START INPUT DATA

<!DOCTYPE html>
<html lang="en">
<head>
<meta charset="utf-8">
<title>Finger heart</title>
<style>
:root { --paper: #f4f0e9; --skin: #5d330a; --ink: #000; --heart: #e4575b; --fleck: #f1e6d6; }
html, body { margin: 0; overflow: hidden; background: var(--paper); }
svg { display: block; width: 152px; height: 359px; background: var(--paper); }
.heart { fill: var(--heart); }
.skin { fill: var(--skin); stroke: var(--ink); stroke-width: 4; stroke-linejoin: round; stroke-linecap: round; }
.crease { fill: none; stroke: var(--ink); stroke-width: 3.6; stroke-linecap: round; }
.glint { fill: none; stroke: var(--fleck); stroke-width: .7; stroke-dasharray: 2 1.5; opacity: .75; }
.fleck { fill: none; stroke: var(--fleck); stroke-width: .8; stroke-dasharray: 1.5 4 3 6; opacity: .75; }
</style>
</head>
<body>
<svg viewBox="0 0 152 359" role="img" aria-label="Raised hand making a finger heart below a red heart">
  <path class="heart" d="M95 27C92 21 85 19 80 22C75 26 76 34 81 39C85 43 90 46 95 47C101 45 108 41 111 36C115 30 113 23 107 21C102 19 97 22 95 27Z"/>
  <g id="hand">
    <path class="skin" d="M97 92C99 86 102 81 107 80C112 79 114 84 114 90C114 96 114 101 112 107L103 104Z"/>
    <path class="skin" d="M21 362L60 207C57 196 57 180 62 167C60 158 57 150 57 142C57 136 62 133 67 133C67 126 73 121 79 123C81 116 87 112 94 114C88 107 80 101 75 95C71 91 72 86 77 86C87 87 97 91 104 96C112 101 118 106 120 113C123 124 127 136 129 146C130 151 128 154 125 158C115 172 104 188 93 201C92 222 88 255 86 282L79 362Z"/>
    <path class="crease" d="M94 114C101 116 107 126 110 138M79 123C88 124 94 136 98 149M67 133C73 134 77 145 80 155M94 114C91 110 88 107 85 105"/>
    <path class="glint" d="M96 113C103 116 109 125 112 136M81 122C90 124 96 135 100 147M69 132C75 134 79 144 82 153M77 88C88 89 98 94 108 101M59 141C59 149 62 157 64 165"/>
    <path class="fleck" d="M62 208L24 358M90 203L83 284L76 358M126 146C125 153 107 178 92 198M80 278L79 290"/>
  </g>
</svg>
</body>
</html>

END INPUT DATA

WHAT IS EXPECTED:
Starting at the line with "var(--fleck); stroke-width: .7;", copy each line through the end of the data, both ends included, and give nothing else.

TASK SOLUTION:
.glint { fill: none; stroke: var(--fleck); stroke-width: .7; stroke-dasharray: 2 1.5; opacity: .75; }
.fleck { fill: none; stroke: var(--fleck); stroke-width: .8; stroke-dasharray: 1.5 4 3 6; opacity: .75; }
</style>
</head>
<body>
<svg viewBox="0 0 152 359" role="img" aria-label="Raised hand making a finger heart below a red heart">
  <path class="heart" d="M95 27C92 21 85 19 80 22C75 26 76 34 81 39C85 43 90 46 95 47C101 45 108 41 111 36C115 30 113 23 107 21C102 19 97 22 95 27Z"/>
  <g id="hand">
    <path class="skin" d="M97 92C99 86 102 81 107 80C112 79 114 84 114 90C114 96 114 101 112 107L103 104Z"/>
    <path class="skin" d="M21 362L60 207C57 196 57 180 62 167C60 158 57 150 57 142C57 136 62 133 67 133C67 126 73 121 79 123C81 116 87 112 94 114C88 107 80 101 75 95C71 91 72 86 77 86C87 87 97 91 104 96C112 101 118 106 120 113C123 124 127 136 129 146C130 151 128 154 125 158C115 172 104 188 93 201C92 222 88 255 86 282L79 362Z"/>
    <path class="crease" d="M94 114C101 116 107 126 110 138M79 123C88 124 94 136 98 149M67 133C73 134 77 145 80 155M94 114C91 110 88 107 85 105"/>
    <path class="glint" d="M96 113C103 116 109 125 112 136M81 122C90 124 96 135 100 147M69 132C75 134 79 144 82 153M77 88C88 89 98 94 108 101M59 141C59 149 62 157 64 165"/>
    <path class="fleck" d="M62 208L24 358M90 203L83 284L76 358M126 146C125 153 107 178 92 198M80 278L79 290"/>
  </g>
</svg>
</body>
</html>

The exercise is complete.